So it wasn’t just Russian trolls using Facebook to attack Clinton and support Trump: The Trump campaign was doing so aggressively and independently—and it worked. (There is nothing in the indictment that suggests any kind of coordination between the Trump campaign and Russian trolls in disseminating ads on Facebook.) And according to Facebook General Counsel Colin Stretch, the Russians spent just $46,000 on pre-election ads compared to $81 million from Trump and Clinton combined. The Russian ads were a drop in the bucket as far as political advertising on social media went.
In short, as energetic as it may have been, the Russian effort was still too puny—and perhaps too ill-directed and inartful—to be decisive. This reinforces the CJR’s conclusion that Russia’s information operation, while a “real problem” and rightly concerning, was not what determined the outcome of the election. Likewise, the Times has written that a recent study shows that “the people most likely to consume fake news were already hyperpartisan and close followers of politics, and that false stories were only a small fraction of their media consumption” Thus, the Times notes, “Russian efforts are indicators—not drivers—of how widely Americans had polarized” (emphasis added).
What about the Russian hacking that leaked the DNC emails, as well as those of Podesta and others? The hacked emails did impose unwanted transparency on the DNC, but that was an altogether different and arguably less-dangerous threat than that posed by other Russian activities, including “fake news” and its ilk. The latter was an ongoing campaign, while the DNC hack was a finite incident. Over time the DNC successfully diverted attention away from the embarrassing and, to some, the distasteful information the hack revealed. The story became not what was revealed, but who was behind the revelation. Eventually, the DNC could posture itself as an innocent victim of a Russian cyber assault, as opposed to a petri dish of nefarious political intrigue.

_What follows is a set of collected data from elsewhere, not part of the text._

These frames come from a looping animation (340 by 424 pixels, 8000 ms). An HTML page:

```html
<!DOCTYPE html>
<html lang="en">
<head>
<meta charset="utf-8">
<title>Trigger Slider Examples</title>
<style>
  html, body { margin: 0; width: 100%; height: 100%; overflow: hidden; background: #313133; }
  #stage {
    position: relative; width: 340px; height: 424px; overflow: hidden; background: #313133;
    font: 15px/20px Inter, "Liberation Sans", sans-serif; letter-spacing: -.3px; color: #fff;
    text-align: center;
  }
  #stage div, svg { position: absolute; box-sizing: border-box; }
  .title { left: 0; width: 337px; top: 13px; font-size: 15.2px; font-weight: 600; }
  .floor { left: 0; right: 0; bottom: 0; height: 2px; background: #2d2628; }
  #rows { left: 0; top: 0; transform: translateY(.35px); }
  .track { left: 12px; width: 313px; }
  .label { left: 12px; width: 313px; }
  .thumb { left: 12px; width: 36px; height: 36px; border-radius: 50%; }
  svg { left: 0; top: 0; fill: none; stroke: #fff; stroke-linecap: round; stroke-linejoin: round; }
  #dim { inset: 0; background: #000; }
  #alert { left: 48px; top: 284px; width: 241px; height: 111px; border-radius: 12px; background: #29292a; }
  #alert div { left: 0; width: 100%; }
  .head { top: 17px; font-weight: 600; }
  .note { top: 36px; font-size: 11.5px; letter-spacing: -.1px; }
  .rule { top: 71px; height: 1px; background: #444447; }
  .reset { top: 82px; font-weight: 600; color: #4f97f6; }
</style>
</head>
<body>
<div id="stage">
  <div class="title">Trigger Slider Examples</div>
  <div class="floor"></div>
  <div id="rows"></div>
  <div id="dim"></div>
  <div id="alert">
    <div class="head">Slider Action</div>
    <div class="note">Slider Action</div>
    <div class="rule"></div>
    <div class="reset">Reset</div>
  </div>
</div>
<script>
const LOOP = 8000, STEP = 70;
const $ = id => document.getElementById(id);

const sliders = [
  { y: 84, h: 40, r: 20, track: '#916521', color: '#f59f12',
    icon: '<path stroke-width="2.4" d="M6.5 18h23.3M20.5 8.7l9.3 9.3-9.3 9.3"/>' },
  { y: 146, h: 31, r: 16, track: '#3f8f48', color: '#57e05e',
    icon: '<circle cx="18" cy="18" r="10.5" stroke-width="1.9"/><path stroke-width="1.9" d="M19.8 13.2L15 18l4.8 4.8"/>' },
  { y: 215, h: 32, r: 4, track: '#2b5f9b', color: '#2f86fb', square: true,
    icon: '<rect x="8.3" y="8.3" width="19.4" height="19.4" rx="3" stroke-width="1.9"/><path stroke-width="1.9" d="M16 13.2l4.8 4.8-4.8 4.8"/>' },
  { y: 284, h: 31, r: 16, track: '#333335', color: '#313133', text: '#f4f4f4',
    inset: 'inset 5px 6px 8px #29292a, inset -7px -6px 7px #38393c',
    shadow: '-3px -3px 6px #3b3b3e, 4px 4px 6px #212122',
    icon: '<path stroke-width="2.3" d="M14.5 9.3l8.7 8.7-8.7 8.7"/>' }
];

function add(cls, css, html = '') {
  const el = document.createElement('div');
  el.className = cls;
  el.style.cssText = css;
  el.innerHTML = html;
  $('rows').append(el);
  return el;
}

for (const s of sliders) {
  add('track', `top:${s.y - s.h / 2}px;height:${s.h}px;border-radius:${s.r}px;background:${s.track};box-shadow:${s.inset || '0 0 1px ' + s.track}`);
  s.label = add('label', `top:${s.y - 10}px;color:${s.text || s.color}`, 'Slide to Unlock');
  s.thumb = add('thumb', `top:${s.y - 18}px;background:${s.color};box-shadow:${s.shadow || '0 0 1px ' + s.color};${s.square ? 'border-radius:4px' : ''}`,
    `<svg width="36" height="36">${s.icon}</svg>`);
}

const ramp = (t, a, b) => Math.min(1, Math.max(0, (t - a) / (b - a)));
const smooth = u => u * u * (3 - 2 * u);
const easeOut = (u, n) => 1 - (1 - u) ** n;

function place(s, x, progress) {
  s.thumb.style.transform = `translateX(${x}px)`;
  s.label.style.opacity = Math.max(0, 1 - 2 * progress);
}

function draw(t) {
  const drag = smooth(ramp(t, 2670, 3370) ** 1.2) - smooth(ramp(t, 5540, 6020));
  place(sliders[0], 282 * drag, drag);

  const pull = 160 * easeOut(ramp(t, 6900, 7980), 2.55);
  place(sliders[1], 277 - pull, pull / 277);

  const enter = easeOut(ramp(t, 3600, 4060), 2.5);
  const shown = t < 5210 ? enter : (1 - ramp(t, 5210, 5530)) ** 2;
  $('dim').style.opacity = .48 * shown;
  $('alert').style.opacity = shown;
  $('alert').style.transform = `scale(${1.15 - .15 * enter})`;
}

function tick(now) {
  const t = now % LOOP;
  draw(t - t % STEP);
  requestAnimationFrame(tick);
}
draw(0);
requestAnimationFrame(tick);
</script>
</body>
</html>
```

And it’s hard to disaggregate the effect of the email releases from other factors that might have swayed voters. For example, many Catholics found the references to their faith in the Podesta emails “extraordinarily patronizing and insulting”—and Catholics did vote for Trump by a margin of seven points. But that might also have been a result of Clinton’s stance on abortion, her failure to reach out to working class Catholics in the Rust Belt, or insufficiency of the support for her candidacy from Latino Catholics relative to that they gave Barack Obama.
So there are many reasons for Hillary Clinton’s defeat. But it’s a mistake to give the Russians credit they don’t deserve for that result. Nonetheless, it’s also very dangerous to underestimate them or to assume that they won’t try again.
They most likely will, and they’ll do so in an even more robust and sophisticated way. If the Russians used 1,000 trolls in 2016, they have the talent pool to vastly increase that number if they want. Moreover, with its “rich tradition of subversion,” the Russian intelligence apparatus is adept at studying previous operations and coming up with even more inventive strategies. After all, as Jack Goldsmith notes, “with a relatively paltry budget of $1.25 million per month, Russia achieves the most disruptive information operation in history that continues to roil American politics even if it did not swing the election.” Count on Russia to give it another try.
The lesson is obvious: America still needs to do whatever it takes to preserve the sanctity of the electoral process against the Russians or any other foreigners “seeking to interfere in the United States political system.”